Liking the same boy band just isn’t enough anymore.
Think about your five best friends. Chances are most, or maybe even all of them, are people you’ve known since school. I know mine are.
My best friends know me inside out. It doesn’t matter if we haven’t seen each other in a year (because we live in different countries) or if it’s been a while since we spoke on the phone – I know it will never feel awkward or weird when we get together. We know each other’s parents, ex-boyfriends and embarrassing hobbies (trampolining, anyone?), and being with them means I can be myself and completely let my guard down – it’s one of the best feelings in the world.
But for some reason it’s not the same with friends I’ve made in my 20s. I’m grateful to have them in my life, but I also feel we will never reach that aforementioned familiarity, which poses the question: Why is it so hard to make good friends in your 20s? In school, liking the same boy band was enough to become BFFs instantly.
Nowadays I can’t be friends with anyone unless we have similar lifestyles and values, and it’s hard to tell what someone is really like because as we grow older we tend to hide behind a wall of politeness and socially acceptable things to say. I also doubt I will ever truly know everything about them, since we didn’t grow up learning new things and making mistakes together, which lays a few roadblocks down.
The experts think the biggest hurdle when it comes to making friends in your 20s is a lack of time. Shasta Nelson, author of Friendships Don’t Just Happen, notes: “If friendships feel harder when we’re older, it’s more often than not because we aren’t putting in consistent time with a few people. Yes, we might think we’re pickier. Yes, we might think we’re more stressed. Yes, we might think it’s because we need our world view to match … but in reality we can like and bond under all those circumstances, just not if we don’t spend time together.”
Sounds logical, but that doesn’t make the situation any easier. When 40 hours a week are taken up by work, and weekends are packed with open-house inspections, baby showers and weddings, there is little to no time left for bonding with new friends, which is why they often stay acquaintances.
But who knows – maybe in 10 years I will count some of the people I’ve met in my 20s as my closest friends. By then we will have celebrated important new phases in our lives – most likely starting our own families – and may feel closer to them as a result, while some older friendships may have suffered due to different lifestyle choices.
Nonetheless, I can’t help thinking nobody will ever compare to my childhood friends – but maybe that’s not a bad thing. I consider myself very lucky to have a handful of really close friends I’ve known my whole life; keeping them until I grow old while continuing to form new, more superficial but still valuable friendships is all I could ask for.

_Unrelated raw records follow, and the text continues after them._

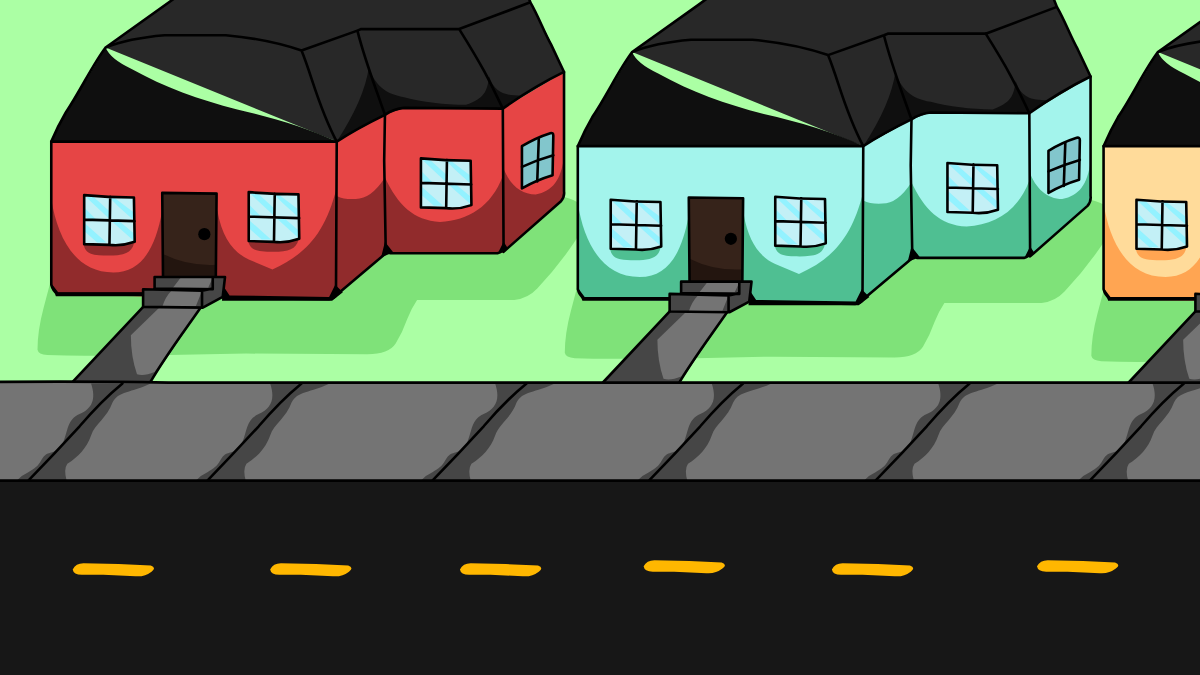
<!DOCTYPE html>
<html lang="en">
<head>
<meta charset="utf-8">
<title>Neighbourhood Street</title>
<style>
:root {
  --grass: #abffa4;
  --grass-shadow: #7fe279;
  --ink: #000;
  --roof-lit: #282828;
  --roof-dark: #0f0f0f;
  --door: #36231a;
  --door-dark: #23150f;
  --stone: #747474;
  --stone-dark: #464646;
  --glass: #c3f0f6;
  --glass-shine: #93f2ff;
  --glass-side: #82c6cc;
  --asphalt: #171717;
  --lane: #ffb700;
}
html, body { margin: 0; padding: 0; overflow: hidden; background: var(--grass); }
.street { display: block; width: 1200px; height: 675px; background: var(--grass); }
.line { fill: none; stroke: var(--ink); stroke-width: 3.4; stroke-linecap: round; stroke-linejoin: round; }
.outlined { stroke: var(--ink); stroke-width: 3.4; stroke-linejoin: round; }
.ink { fill: var(--ink); }
.lawn-shadow { fill: var(--grass-shadow); }
.wall { fill: var(--wall); }
.wall-shade { fill: var(--shade); }
.roof-lit { fill: var(--roof-lit); }
.roof-dark { fill: var(--roof-dark); }
.stone { fill: var(--stone); }
.stone-dark { fill: var(--stone-dark); }
.door { fill: var(--door); }
.door-dark { fill: var(--door-dark); }
.glass { fill: var(--glass); }
.shine { fill: var(--glass-shine); }
.glass-side { fill: var(--glass-side); }
.asphalt { fill: var(--asphalt); }
.lane { fill: var(--lane); }
.house-red { --wall: #e64545; --shade: #912b2c; }
.house-aqua { --wall: #a3f4ec; --shade: #4fbf92; }
.house-peach { --wall: #ffdb9a; --shade: #ffa552; }
</style>
</head>
<body>
<svg class="street" viewBox="0 0 1568 882" preserveAspectRatio="none" role="img" aria-label="Cartoon street with a row of colourful houses, a pavement and a road">
  <defs>
    <path id="lawn-shadow" class="lawn-shadow" d="M66 368L57 402Q49 432 49 457Q50 463 62 464C110 466 160 464 220 464Q270 463 322 462L480 463Q508 463 517 449Q526 434 532 417Q537 404 545 392L672 392Q690 390 702 377Q735 342 760 302V268Q750 260 736 257L600 300L300 340Z"/>

    <g id="window">
      <path class="glass" d="M1 0Q32 3 66 3L67 61Q50 67 34 65L1 64Z"/>
      <path class="shine" d="M3 2H13L34 21V31ZM34 3H40L65 22V32L46 15ZM1 36L30 62H18L1 47ZM37 34H47L66 50V60ZM1 16L17 32H7L1 26Z"/>
      <path class="line" d="M1 0Q32 3 66 3L67 61Q50 67 34 65L1 64ZM35 2L34 65M1 32Q34 33 67 34"/>
    </g>

    <g id="house">
      <g class="walkway">
        <path class="stone-dark" d="M188 400L94 500H196L264 400Z"/>
        <path class="stone" d="M208 402L171 438Q171 466 179 489Q188 492 202 486L262 402Z"/>
        <path class="line" d="M188 400L94 500M262 402C240 434 218 462 196 500"/>
      </g>

      <g class="walls">
        <path class="wall" d="M67 185H440L503 150Q515 142 528 141L657 142L737 94V250Q738 257 733 262L658 329L650 330L510 331L503 332L440 385Q436 390 430 391L290 389L75 385Q67 376 67 372Z"/>
        <path class="wall-shade" d="M67 260C75 310 98 356 148 356C185 356 203 325 212 275H284C290 310 305 330 325 339L356 352C400 332 425 305 440 245L438 388L430 391L75 385L67 372Z"/>
        <path class="wall-shade" d="M440 256Q450 261 465 260Q485 260 503 232V332L440 385Z"/>
        <path class="wall-shade" d="M503 232C520 268 540 288 575 290C612 288 642 270 657 230L658 330L510 331L503 322Z"/>
        <path class="wall-shade" d="M657 218C665 240 680 254 700 254C722 250 733 235 737 205V255L733 262L658 329Z"/>
        <path id="sill-shade" class="wall-shade" d="M109 318C111 333 122 334 142 334C162 334 172 331 175 318Z"/>
        <use href="#sill-shade" x="215" y="-5"/>
        <path class="line" d="M67 185V372Q69 380 75 384L187 384M292 389L430 391Q437 390 440 385L503 332M440 185L439 384M503 150L502 210L504 325L510 331H650Q657 329 658 325L657 142M658 329L733 263Q738 257 737 250V94"/>
        <path class="ink" d="M67 370L76 382L190 382V387L73 387ZM292 374L300 386L430 388L438 372L448 382L434 393H290ZM503 316L514 330L498 336ZM658 316L651 330L664 325Z"/>
      </g>

      <g class="roof">
        <path class="roof-lit" d="M138 62L225 0L255 -22H683L693 3L720 56L737 94L657 142L528 141L503 150L440 185Z"/>
        <path class="roof-dark" d="M67 185Q76 164 90 142L138 62Q144 77 172 90C215 114 260 130 310 143C355 153 405 168 440 185Z"/>
        <path class="roof-dark" d="M440 185Q476 130 482 88L503 150ZM480 84C490 112 502 122 528 127C552 133 580 137 609 137C632 129 637 120 639 100L657 142L528 141Q515 142 503 150ZM639 102C648 120 656 125 682 125L657 142Z"/>
        <path class="line" d="M67 185Q76 164 86 147C106 117 120 86 138 62L225 0L255 -22M683 -22L693 3C704 22 710 40 720 58L737 94Q696 114 657 142L528 141Q515 142 503 150Q466 168 440 185H67M138 62Q168 50 215 46L295 46Q350 51 394 66L467 40L472 38H600L648 20L693 3M394 66C408 100 416 140 440 185M467 40C476 76 484 96 503 150M600 38C630 86 638 102 657 142"/>
      </g>

      <g class="openings">
        <use href="#window" x="109" y="255"/>
        <use href="#window" x="324" y="251"/>
        <use href="#window" x="549" y="207"/>
        <path class="glass-side outlined" d="M682 191Q700 180 719 174Q723 173 723 177L722 229Q702 235 682 246Z"/>
        <path class="line" d="M704 181L702 237M682 218Q702 209 723 203"/>
        <path class="door" d="M212 252H283L282 362H213Z"/>
        <path class="door-dark" d="M213 332Q245 348 282 346V362H213Z"/>
        <path class="line" d="M213 362L212 252L283 253L282 362"/>
        <circle class="ink" cx="267" cy="306" r="8"/>
      </g>

      <g class="steps">
        <path class="stone-dark" d="M202 362H294L292 388L265 402L187 401V378H202Z"/>
        <path class="stone" d="M236 363H278L272 376H226ZM224 380H264L256 400L212 401Q216 388 224 380Z"/>
        <path class="line" d="M202 362H294L291 388L265 402L187 401V378L264 380V402M202 362V377L278 378V363M264 380L278 377"/>
      </g>
    </g>

    <g id="pavement-joint">
      <path class="stone-dark" d="M353 501C360 522 354 534 338 541C322 548 323 562 317 577C311 592 301 590 294 594C286 600 289 608 271 617Q262 621 256 628H321Q317 613 322 606C336 597 347 586 353 569C358 554 374 546 381 526C388 511 406 513 431 501Z"/>
      <path class="line" d="M394 501Q366 524 338 557Q304 594 271 628"/>
    </g>

    <path id="lane-dash" class="lane" d="M0 8Q4 0 14 0L60 1L102 3Q110 6 103 11Q94 18 82 17L40 15H12Q1 15 0 8Z"/>
  </defs>

  <g id="lawn-shadows">
    <use href="#lawn-shadow"/>
    <use href="#lawn-shadow" x="689" y="4"/>
    <use href="#lawn-shadow" x="1377" y="8"/>
  </g>

  <g id="houses">
    <use href="#house" class="house-red"/>
    <use href="#house" class="house-aqua" x="688" y="6"/>
    <use href="#house" class="house-peach" x="1375" y="6"/>
  </g>

  <g id="pavement">
    <rect class="stone" y="499" width="1568" height="130"/>
    <use href="#pavement-joint" x="-234"/>
    <use href="#pavement-joint"/>
    <use href="#pavement-joint" x="294"/>
    <use href="#pavement-joint" x="577"/>
    <use href="#pavement-joint" x="873"/>
    <use href="#pavement-joint" x="1153"/>
    <path class="line" d="M0 499Q120 498 220 500H1568"/>
  </g>

  <g id="road">
    <rect class="asphalt" y="628" width="1568" height="254"/>
    <path class="line" d="M0 628H1568"/>
    <use href="#lane-dash" x="95" y="736"/>
    <use href="#lane-dash" x="353" y="736"/>
    <use href="#lane-dash" x="601" y="736"/>
    <use href="#lane-dash" x="841" y="732"/>
    <use href="#lane-dash" x="1087" y="736"/>
    <use href="#lane-dash" x="1355" y="732"/>
  </g>
</svg>
</body>
</html>
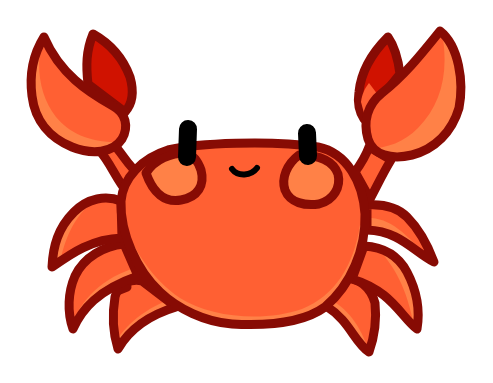
<!DOCTYPE html>
<html lang="en">
<head>
<meta charset="utf-8">
<title>Happy crab</title>
<style>
:root {
  --paper: #ffffff;
  --shell: #ff6033;
  --light: #ff8147;
  --outline: #870b04;
  --pincer: #d01200;
  --ink: #000000;
}
html, body { margin: 0; background: var(--paper); overflow: hidden; }
svg { display: block; width: 493px; height: 383px; }
.shell { fill: var(--shell); }
.light { fill: var(--light); }
.pincer { fill: var(--pincer); }
.outline { fill: none; stroke: var(--outline); stroke-width: 9; stroke-linecap: round; stroke-linejoin: round; }
.pincer.outlined, .shell.outlined, .light.outlined { stroke: var(--outline); stroke-width: 9; stroke-linecap: round; stroke-linejoin: round; }
.eye { fill: none; stroke: var(--ink); stroke-linecap: round; }
.smile { fill: none; stroke: var(--ink); stroke-width: 6; stroke-linecap: round; }
</style>
</head>
<body>
<svg viewBox="0 0 493 383" role="img" aria-label="Smiling orange crab with raised claws">
  <defs>
    <path id="leg-left-top" d="M121 201C106 195 88 198 74 212C58 228 53 246 52 267C72 253 92 239 122 238Z"/>
    <path id="leg-left-mid" d="M124 244C104 246 84 257 75 276C68 292 67 312 73 329C82 309 98 290 138 276Z"/>
    <path id="leg-left-low" d="M142 281C132 278 118 284 115 297C112 315 113 333 118 349C129 330 146 316 176 307Z"/>
    <path id="leg-right-top" d="M367 205C382 204 396 206 407 217C420 230 428 246 434 262C414 252 400 231 367 230Z"/>
    <path id="leg-right-mid" d="M364 246C382 247 398 255 407 272C417 291 420 311 417 329C401 317 392 291 352 279Z"/>
    <path id="leg-right-low" d="M344 278C358 277 371 287 375 303C377 322 374 338 369 352C354 342 350 321 326 306Z"/>
    <path id="claw-left" d="M44 37C34 53 29 73 32 96C35 121 50 138 72 147C92 155 113 153 122 139C129 127 126 113 113 106C88 92 60 74 44 37Z"/>
    <path id="claw-right" d="M440 31C423 52 406 74 382 93C367 105 363 122 368 139C373 155 391 160 412 155C435 149 452 132 459 108C464 82 459 46 440 31Z"/>
    <path id="body" d="M121 201C123 178 142 158 168 150C198 143 270 140 318 147C347 153 363 182 365 214C366 249 351 285 325 307C303 323 268 326 232 324C205 322 178 309 160 292C137 271 120 233 121 201Z"/>
    <clipPath id="clip-leg-left-top"><use href="#leg-left-top"/></clipPath>
    <clipPath id="clip-leg-left-mid"><use href="#leg-left-mid"/></clipPath>
    <clipPath id="clip-leg-left-low"><use href="#leg-left-low"/></clipPath>
    <clipPath id="clip-leg-right-top"><use href="#leg-right-top"/></clipPath>
    <clipPath id="clip-leg-right-mid"><use href="#leg-right-mid"/></clipPath>
    <clipPath id="clip-leg-right-low"><use href="#leg-right-low"/></clipPath>
    <clipPath id="clip-claw-left"><use href="#claw-left"/></clipPath>
    <clipPath id="clip-claw-right"><use href="#claw-right"/></clipPath>
    <clipPath id="clip-body"><use href="#body"/></clipPath>
  </defs>

  <rect width="493" height="383" fill="var(--paper)"/>

  <g id="legs-left">
    <use href="#leg-left-low" class="shell"/>
    <path class="light" clip-path="url(#clip-leg-left-low)" d="M110 352C122 326 146 306 184 294L190 320Z"/>
    <use href="#leg-left-low" class="outline"/>
    <path class="outline" d="M117 291L127 287"/>
    <use href="#leg-left-mid" class="shell"/>
    <path class="light" clip-path="url(#clip-leg-left-mid)" d="M66 338C78 302 100 277 142 266L150 290Z"/>
    <use href="#leg-left-mid" class="outline"/>
    <use href="#leg-left-top" class="shell"/>
    <path class="light" clip-path="url(#clip-leg-left-top)" d="M100 196C76 212 66 236 61 258L40 275L44 196Z"/>
    <use href="#leg-left-top" class="outline"/>
  </g>

  <g id="legs-right">
    <use href="#leg-right-low" class="shell"/>
    <path class="light" clip-path="url(#clip-leg-right-low)" d="M322 296C348 306 360 325 371 356L330 340Z"/>
    <use href="#leg-right-low" class="outline"/>
    <use href="#leg-right-mid" class="shell"/>
    <path class="light" clip-path="url(#clip-leg-right-mid)" d="M370 240C392 262 406 284 414 326L430 330V240Z"/>
    <use href="#leg-right-mid" class="outline"/>
    <use href="#leg-right-top" class="shell"/>
    <path class="light" clip-path="url(#clip-leg-right-top)" d="M362 218C390 216 404 232 436 266L390 270L362 240Z"/>
    <use href="#leg-right-top" class="outline"/>
  </g>

  <g id="arms">
    <path class="shell outlined" d="M99 150C110 162 116 179 127 192L139 174C129 167 124 156 115 146Z"/>
    <path class="shell outlined" d="M369 147C365 158 360 165 355 172L370 199C377 186 383 173 391 160Z"/>
  </g>

  <g id="claw-left-pair">
    <path class="pincer outlined" d="M93 34C86 51 86 66 88 84L125 112C133 103 134 91 130 77C123 58 109 43 93 34Z"/>
    <use href="#claw-left" class="shell"/>
    <path class="light" clip-path="url(#clip-claw-left)" d="M44 32C35 62 38 94 56 117C70 134 92 144 126 142L110 165L40 150L20 90Z"/>
    <use href="#claw-left" class="outline"/>
  </g>

  <g id="claw-right-pair">
    <path class="pincer outlined" d="M388 37C372 53 361 72 359 92C357 105 360 113 364 119L400 74C398 58 395 47 388 37Z"/>
    <path class="shell" d="M361 102C362 94 365 88 369 83L378 95L365 117Z"/>
    <use href="#claw-right" class="shell"/>
    <path class="light" clip-path="url(#clip-claw-right)" d="M441 28C450 70 442 104 418 128C404 142 388 148 368 149L380 166L440 160L472 100Z"/>
    <use href="#claw-right" class="outline"/>
  </g>

  <g id="shell-body">
    <use href="#body" class="shell"/>
    <path class="light" clip-path="url(#clip-body)" d="M118 205C130 247 151 278 180 298C211 318 265 322 302 309C335 296 354 265 360 225L375 230L350 320L230 340L150 310Z"/>
    <use href="#body" class="outline"/>
  </g>

  <g id="face">
    <path class="light outlined" d="M146 173C153 193 165 203 181 200C198 197 205 185 201 170C198 161 193 155 186 153C171 153 155 159 146 173Z"/>
    <path class="light outlined" d="M299 155C287 164 281 178 285 190C290 203 305 206 319 204C334 200 341 187 338 174C334 163 323 155 299 155Z"/>
    <path class="eye" stroke-width="18" d="M188 129L187 157"/>
    <path class="eye" stroke-width="18" d="M307 133L308 156"/>
    <path class="smile" d="M232 169C238 177 251 176 257 168"/>
  </g>
</svg>
</body>
</html>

Images via tumblr.com.
Comment: How many high-school friends do you still keep in touch with?